Digital Access

Digital Access
Access saukvalley.com from all your digital devices and receive breaking news and updates from around the area.

Home Delivery

Home Delivery
Local news, prep sports, Chicago sports, local and regional entertainment, business, home and lifestyle, food, classified and more! News you use every day! Daily, Daily including the e-Edition or e-Edition only.

Text Alerts

Text Alerts
Choose your news! Select the text alerts you want to receive: breaking news, prep sports scores, school closings, weather, and more. Text alerts are a free service from SaukValley.com, but text rates may apply.

Email Newsletters

Email Newsletters
We'll deliver news & updates to your inbox. Sign up for free e-newsletters today.
Local

Expansion in the works at Rock Falls health clinic

ROCK FALLS – The offices are full to burstin' at the Whiteside County Health Department's community health clinic.

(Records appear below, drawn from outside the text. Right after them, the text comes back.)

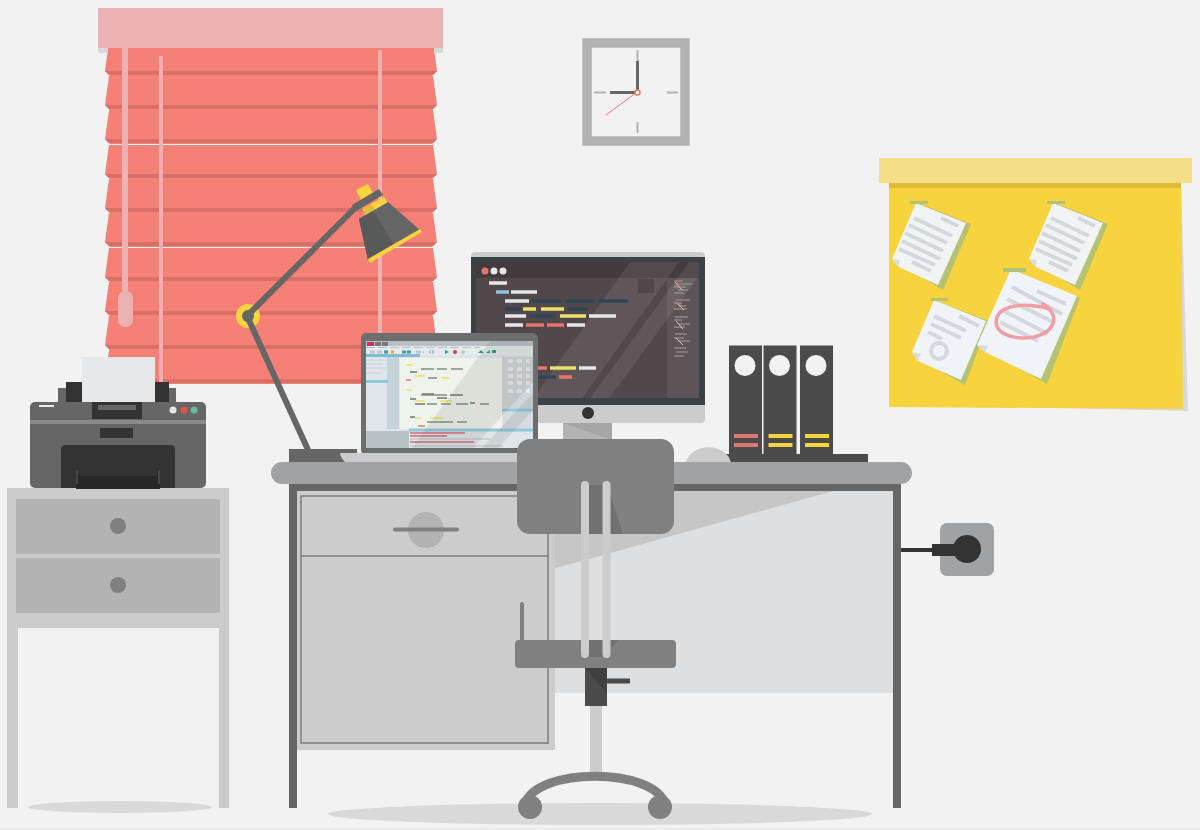
<!DOCTYPE html>
<html lang="en">
<head>
<meta charset="utf-8">
<title>Developer workspace</title>
<style>
:root{--wall:#f2f2f2;--coral:#f58076;--coral-dark:#d96f67;--pink:#ebb1b3;--yellow:#f7d33d;--yellow-light:#f5de88;--yellow-dark:#dfbd36;--steel:#666;--ink:#333;--charcoal:#4b4b4b;--chair:#808080;--grey:#b3b3b3;--silver:#ccc;--top:#a1a2a4;--screen:#52474a;--navy:#2e4756;--lime:#e6e36b;--red:#e2766e;--sky:#8fc3dc;--paper:#f0f3f8;--tape:#b5c173}
html,body{margin:0;height:100%;overflow:hidden;background:var(--wall)}
svg{display:block;width:1200px;height:830px}
.wall{fill:var(--wall)}.coral{fill:var(--coral)}.coral-dark{fill:var(--coral-dark)}.pink{fill:var(--pink)}
.yellow{fill:var(--yellow)}.yellow-dark{fill:var(--yellow-dark)}.steel{fill:var(--steel)}.ink{fill:var(--ink)}
.charcoal{fill:var(--charcoal)}.chair{fill:var(--chair)}.grey{fill:var(--grey)}.silver{fill:var(--silver)}.top{fill:var(--top)}
.shadow{fill:#d9d9d9}.paper{fill:var(--paper)}.tape{fill:var(--tape)}
.line{fill:none;stroke-linecap:butt}
.w{stroke:#e6e6e6}.n{stroke:var(--navy)}.l{stroke:var(--lime)}.r{stroke:var(--red)}.b{stroke:var(--sky)}.g{stroke:#7c9484}.k{stroke:#777}
.note-lines{stroke:#d3d8df;stroke-width:4;fill:none}
</style>
</head>
<body>
<svg viewBox="0 0 1200 830" role="img" aria-label="Desk with computers, lamp, chair, printer, window blind, clock and pinboard">
<defs>
  <g id="slat">
    <polygon class="coral" points="109,0 433,0 437,29 432,34 110,34 105,29"/>
    <polygon class="coral-dark" points="105,29 437,29 433,33 109,33"/>
  </g>
  <g id="sheet">
    <polygon class="tape" points="26,0 79,21 51,87 10,62"/>
    <polygon fill="#f2f3f4" points="24,0 74,20 46,82 7,64 0,56"/>
    <polygon fill="#d9dde0" points="0,56 8,57 6,64"/>
    <path class="note-lines" d="M49 15L66 23M22 15L60 33M17 22L55 40M13 30L51 48M10 38L48 56M7 46L43 62M20 59L39 68"/>
    <rect class="tape" x="18" y="-2" width="18" height="3"/>
  </g>
  <g id="binder">
    <rect class="charcoal" width="33" height="110"/>
    <circle cx="16" cy="20" r="10.5" fill="#f2f2f2"/>
    <path d="M5 90.5H29M5 99.5H29" stroke="currentColor" stroke-width="4"/>
  </g>
  <clipPath id="monitor-glass"><rect x="476" y="262" width="223" height="136"/></clipPath>
  <clipPath id="laptop-glass"><rect x="366" y="341" width="167" height="107"/></clipPath>
</defs>

<rect class="wall" width="1200" height="830"/>
<rect y="828" width="1200" height="2" fill="#eaeaea"/>

<g id="floor-shadows" class="shadow">
  <ellipse cx="120" cy="807" rx="92" ry="6"/>
  <ellipse cx="600" cy="814" rx="272" ry="11"/>
</g>

<g id="window-blind">
  <use href="#slat" y="42"/><use href="#slat" y="76"/><use href="#slat" y="110"/><use href="#slat" y="145"/><use href="#slat" y="179"/>
  <use href="#slat" y="213"/><use href="#slat" y="248"/><use href="#slat" y="282"/><use href="#slat" y="316"/><use href="#slat" y="350"/>
  <rect x="98" y="46" width="345" height="7" fill="#d9d9db"/>
  <rect class="coral" x="108" y="46" width="326" height="9"/>
  <rect class="pink" x="98" y="8" width="345" height="40"/>
  <g class="pink">
    <rect x="122" y="48" width="6" height="250"/><rect x="118" y="291" width="15" height="36" rx="7"/>
    <rect x="159" y="56" width="4" height="326"/><rect x="378" y="50" width="4" height="333"/>
  </g>
</g>

<g id="wall-clock">
  <rect x="587" y="43" width="98" height="98" fill="#f2f2f2" stroke="#b3b3b3" stroke-width="9.5"/>
  <path d="M637.500 50V61M637.500 122V133M594 92.500H606M667 92.500H678" stroke="#b3b3b3" stroke-width="2"/>
  <path class="line" d="M610 92.500H637M637.500 92V61" stroke="#666" stroke-width="3"/>
  <path d="M637 92L606 115" stroke="#f07a6c" stroke-width="1"/>
  <circle cx="637.500" cy="92.500" r="2.500" fill="#fff" stroke="#f07a6c" stroke-width="1.500"/>
</g>

<g id="pinboard">
  <polygon points="895,404 1181,180 1188,411" fill="#d6d7df"/>
  <polygon class="yellow" points="889,182 1181,182 1183,409 889,407"/>
  <rect class="yellow-dark" x="889" y="182" width="292" height="6"/>
  <rect x="879" y="158" width="313" height="25" fill="var(--yellow-light)"/>
  <use href="#sheet" x="892" y="203"/>
  <use href="#sheet" x="1029" y="203"/>
  <g id="round-stamp-note">
    <polygon class="tape" points="934,300 989,321 965,385 925,362"/>
    <polygon class="paper" points="934,300 986,321 961,380 918,361 912,352"/>
    <polygon fill="#d9dde0" points="912,352 921,354 918,361"/>
    <path class="note-lines" d="M959 316L979 326M934 316L966 331M931 324L961 338M928 332L942 339"/>
    <circle cx="939" cy="351" r="8" fill="none" stroke="#d3d8df" stroke-width="4"/>
    <rect class="tape" x="931" y="298" width="17" height="3"/>
  </g>
  <g id="circled-note">
    <polygon class="tape" points="1012,269 1080,298 1047,384 990,352"/>
    <polygon class="paper" points="1011,269 1077,296 1041,379 985,352 977,345"/>
    <polygon fill="#d9dde0" points="977,345 988,346 985,353"/>
    <path class="note-lines" stroke-width="5" d="M1037 291L1066 304M1012 287L1062 314M1007 299L1055 323M1002 310L1048 334M1000 322L1038 341"/>
    <path d="M1043 304C1061 315 1055 332 1034 337C1011 341 992 332 997 317C1002 305 1025 302 1050 309" fill="none" stroke="#f29ca4" stroke-width="3.500" stroke-linecap="round"/>
    <rect class="tape" x="1003" y="268" width="23" height="4"/>
  </g>
</g>

<g id="side-cabinet">
  <path class="silver" d="M7 488H229V808H219V628H18V808H7Z"/>
  <rect class="grey" x="16" y="499" width="204" height="55"/>
  <rect class="grey" x="16" y="558" width="204" height="55"/>
  <circle class="chair" cx="118" cy="526" r="8"/><circle class="chair" cx="118" cy="585" r="8"/>
</g>

<g id="printer">
  <rect class="steel" x="58" y="388" width="118" height="18"/>
  <rect class="ink" x="66" y="382" width="103" height="24"/>
  <rect x="82" y="357" width="73" height="49" fill="#e7e8e9"/>
  <rect class="steel" x="30" y="402" width="176" height="86" rx="5"/>
  <rect x="30" y="420" width="176" height="4" fill="#8a8a8a"/>
  <rect class="ink" x="92" y="402" width="50" height="17"/><rect class="steel" x="98" y="405" width="38" height="5"/>
  <rect class="ink" x="100" y="428" width="33" height="10"/>
  <path class="ink" d="M61 488V450Q61 445 66 445H170Q175 445 175 450V488Z"/>
  <path d="M76 489V470L80 476H156L160 470V489Z" fill="#272727"/>
  <path d="M77 470V484M159 470V484" stroke="#666"/>
  <rect x="39" y="405" width="15" height="2" fill="#eee"/>
  <circle cx="173" cy="410" r="3.500" fill="#e6e6e6"/><circle cx="184" cy="410" r="3.500" fill="#d9534f"/><circle cx="194" cy="410" r="3.500" fill="#6fb5a0"/>
</g>

<g id="desk-lamp">
  <circle class="yellow" cx="248" cy="316" r="12"/>
  <circle class="steel" cx="248" cy="316" r="6"/>
  <path d="M358 205L247 316L309 452" fill="none" stroke="#666" stroke-width="6"/>
  <polygon class="yellow" points="356,190 368,184 373,193 361,200"/>
  <polygon class="yellow-dark" points="362,209 384,197 389,205 366,218"/>
  <polygon class="yellow" points="371,204 384,197 389,205 377,212"/>
  <polygon class="steel" points="352,205 379,189 383,195 356,211"/>
  <polygon class="steel" points="359,219 388,202 420,230 368,260"/>
  <polygon points="359,219 373,211 394,245 368,260" fill="#585a5a"/>
  <polygon class="yellow" points="368,259 420,229 422,232 370,263"/>
  <rect class="steel" x="289" y="449" width="68" height="14"/>
</g>

<g id="wall-socket">
  <rect class="top" x="940" y="523" width="54" height="53" rx="7"/>
  <path d="M900 550H940" stroke="#333" stroke-width="4"/>
  <rect class="ink" x="932" y="544" width="26" height="12"/><circle class="ink" cx="967" cy="549" r="14"/>
</g>

<g id="desk">
  <rect x="553" y="488" width="340" height="205" fill="#dedfe1"/>
  <polygon points="553,490 837,490 553,569" fill="#c6c6c6"/>
  <rect class="silver" x="296" y="488" width="259" height="262"/>
  <g fill="none" stroke="#7d7d7d" stroke-width="1.500"><rect x="301" y="496" width="247" height="247"/><path d="M301 556H548"/></g>
  <circle class="grey" cx="426" cy="530" r="18"/>
  <path d="M395 529.500H457" stroke="#808080" stroke-width="4" stroke-linecap="round"/>
  <path d="M522 604V642" stroke="#808080" stroke-width="4" stroke-linecap="round"/>
  <path class="steel" d="M289 483H901V808H893V491H297V808H289Z"/>
</g>

<g id="monitor">
  <rect class="grey" x="563" y="420" width="49" height="44"/>
  <polygon points="563,423 612,423 612,440" fill="#a5a5a5"/>
  <rect class="silver" x="471" y="252" width="234" height="171" rx="4"/>
  <rect x="471" y="257" width="234" height="148" fill="#3a4245"/>
  <g clip-path="url(#monitor-glass)">
    <rect x="476" y="262" width="223" height="136" fill="var(--screen)"/>
    <rect x="476" y="262" width="223" height="16" fill="#453b3f"/>
    <rect x="667" y="278" width="32" height="120" fill="#5e5357"/>
    <rect x="638" y="279" width="16" height="14" fill="#40373b"/>
    <polygon points="633,258 682,258 581,400 532,400" fill="#fff" opacity=".08"/>
    <polygon points="692,258 712,258 608,400 589,400" fill="#fff" opacity=".08"/>
    <circle cx="485" cy="271" r="3.500" fill="var(--red)"/><circle cx="494" cy="271" r="3.500" fill="#e6e6e6"/><circle cx="503" cy="271" r="3.500" fill="#e6e6e6"/>
    <g class="line" stroke-width="3.500">
      <path class="w" d="M489 283H507M511 292H537M505 301H529M505 316H526M589 316H616M505 325H523M567 325H585M579 368H596"/>
      <path class="b" d="M496 292H509"/>
      <path class="n" d="M532 301H561M565 301H595M598 301H628M505 309H521M567 309H588M530 316H556"/>
      <path class="l" d="M523 309H536M541 309H564M560 316H586M550 368H576"/>
      <path class="r" d="M526 325H544M547 325H564M530 368H547M559 377H572"/>
      <path class="n" d="M536 377H556"/>
    </g>
    <g fill="none" stroke="#a99fa0">
      <path d="M674 281H683M677 284H692M674 287H686M678 290H688M674 293H684M676 300H690M674 303H682M678 306H686M674 309H687M675 317H688M674 320H682M679 324H690M674 327H685M675 334H687M674 338H684M678 341H690M674 348H686M676 352H688M674 356H684"/>
      <path d="M675 282L682 290M678 304L684 310M676 321L683 329M676 338L683 345" stroke="#d5cccc"/>
      <path d="M674 286H680M676 304H682" stroke="#e2766e"/>
    </g>
  </g>
  <circle class="ink" cx="588" cy="413" r="6"/>
</g>

<g id="binders">
  <rect class="charcoal" x="720" y="454" width="148" height="9"/>
  <use href="#binder" x="729" y="345.500" color="#e2766e"/><use href="#binder" x="763.500" y="345.500" color="#f7d33d"/><use href="#binder" x="800" y="345.500" color="#f7d33d"/>
</g>
<path id="mouse" class="silver" d="M686 463C690 442 727 442 731 463Z"/>

<g id="laptop">
  <rect x="361" y="333" width="177" height="122" rx="5" fill="#6c6e70"/>
  <g clip-path="url(#laptop-glass)">
    <rect x="366" y="341" width="167" height="107" fill="#dfe5e8"/>
    <rect x="366" y="341" width="167" height="5" fill="#b9bfc4"/>
    <path d="M367 344H374" stroke="#c9325b" stroke-width="4"/>
    <path d="M375 344H389" stroke="#777" stroke-width="4" stroke-dasharray="6 1"/>
    <rect x="366" y="346" width="167" height="9" fill="#e5eaec"/>
    <path d="M366 347.500H480" stroke="#b6bdc2" stroke-dasharray="9 3"/>
    <path d="M370 352H387M416 352H424" stroke="#c0c7cb" stroke-width="3" stroke-dasharray="5 2"/>
    <path d="M384 352H388M402 352H411" stroke="#3f9dab" stroke-width="3" stroke-dasharray="4 1"/>
    <path d="M391 352H394" stroke="#d8ab3b" stroke-width="3"/>
    <path d="M445 350L449 352L445 354ZM478 353L481 350L484 353ZM486 353L490 350V353ZM492 350H496V353H492Z" fill="#2f9c84"/>
    <circle cx="455" cy="352" r="2" fill="#cf4060"/><circle cx="463" cy="352" r="2" fill="#c2c8cc"/><path d="M430 350V354M433 350V354" stroke="#999"/>
    <path d="M366 355.500H420" stroke="#7ebdd3" stroke-width="3"/>
    <rect x="387" y="357" width="12" height="72" fill="#c5d2da"/>
    <rect x="400" y="358" width="102" height="71" fill="#f0f2ec"/>
    <path d="M366 360H386M366 364H383M366 368H386M366 373H381" stroke="#c8d1d6"/>
    <path d="M366 381.500H388M502 410H533M409 430H533" stroke="#8fc8dd" stroke-width="3"/>
    <g class="line" stroke-width="1.500">
      <path class="g" d="M421 369H434M437 369H447M451 369H463M428 378H437M421 395H447M427 404H437M441 404H451M456 404H468M480 404H489M427 422H453M457 422H467"/>
      <path class="k" d="M410 372H417M422 394H434M450 395H463M410 399H416M415 404H425M470 403H475M410 417H415M437 398H447"/>
      <path class="l" d="M406 365H412M415 376H425M441 378H449M406 390H412M415 401H425M440 401H452M415 418H421M430 418H443"/>
      <path class="r" d="M406 380H411M418 426H425"/>
    </g>
    <rect x="366" y="431" width="43" height="17" fill="#b8c3c6"/>
    <path d="M410 433H465M410 436H447M410 442H474" stroke="#d56a78" stroke-width="1.500"/>
    <path d="M410 439H490M410 446H503" stroke="#b4bcc1"/>
    <rect x="502" y="357" width="31" height="51" fill="#cfd5d8"/>
    <path d="M508 361H530M508 369H530M508 376H530M508 383H530M508 391H530" stroke="#e8ecee" stroke-width="4" stroke-dasharray="5 4"/>
    <rect x="503" y="412" width="30" height="16" fill="#d6dcdf"/>
    <polygon points="490,341 533,341 533,382 473,448 412,448" fill="#555" opacity=".12"/>
    <polygon points="533,393 533,410 498,448 482,448" fill="#555" opacity=".12"/>
  </g>
  <path d="M340 453H540V464H352C345 464 341 459 340 453Z" fill="#cbcbcd"/>
</g>

<rect id="desk-top" class="top" x="271" y="462" width="641" height="22" rx="11"/>

<g id="office-chair">
  <rect class="silver" x="590" y="704" width="12" height="72"/>
  <path d="M525 804C536 767 654 767 665 804" fill="none" stroke="#808080" stroke-width="9"/>
  <circle class="chair" cx="530" cy="807" r="12"/><circle class="chair" cx="660" cy="807" r="12"/>
  <rect class="charcoal" x="585" y="664" width="22" height="42"/>
  <polygon points="585,668 607,668 607,694" fill="#404040"/>
  <path d="M606 681H630" stroke="#4b4b4b" stroke-width="5"/>
  <rect class="chair" x="515" y="640" width="161" height="28" rx="4"/>
  <rect class="chair" x="517" y="439" width="157" height="95" rx="13"/>
  <polygon points="583,485 607,485 623,534 583,534" fill="#717171"/>
  <polygon points="583,640 618,640 603,657 583,657" fill="#717171"/>
  <path d="M585 485V654M606.500 485V654" stroke="#ccc" stroke-width="8" stroke-linecap="round"/>
</g>
</svg>
</body>
</html>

So Beth Fiorini, the health department administrator, is on the hunt for money to expand. About $900,000, in fact.

Thanks to the closure of the former sewer plant, the site at 1300 W. Second St. already has the land, and the parking space. All it needs is a new building, Fiorini said Tuesday.

She plans to apply in July for a grant from Illinois Department of Public Health, designed specifically for community health care centers, and for a Community Development Block Grant.

The very preliminary plan calls for a basic office building of about 5,000 square feet between the clinic and the back parking lot, where the plant used to be. She wants to put behavioral health and billing and coding in the new space.

Because of the city's utility easement, the buildings probably can't be connected, but that doesn't really matter, Fiorini said.

Right now, six or seven people are stepping all over themselves in billing, and in other offices as well. And the one therapist on staff doesn't even have an office, Fiorini said, adding that she hopes to hire a second one, who also will need a spot.

If the IDPH turns her down, she'll probably apply for federal funds next year, Fiorini said. By that time, an architect who's now in the process will have drawn up plans, which the feds always like to see, she said.

The need isn't likely to go away.

Like most other health care facilities, Whiteside County expects to see some sort of bump in business because of the Affordable Care Act. Just how much, Fiorini isn't sure.

The health department helped about 1,600 people enroll in an insurance plan, most of whom became eligible for Medicare. It remains to be seen how many of those were patients who were paying their own bills, and how many might be new to the clinic, she said.

Loading more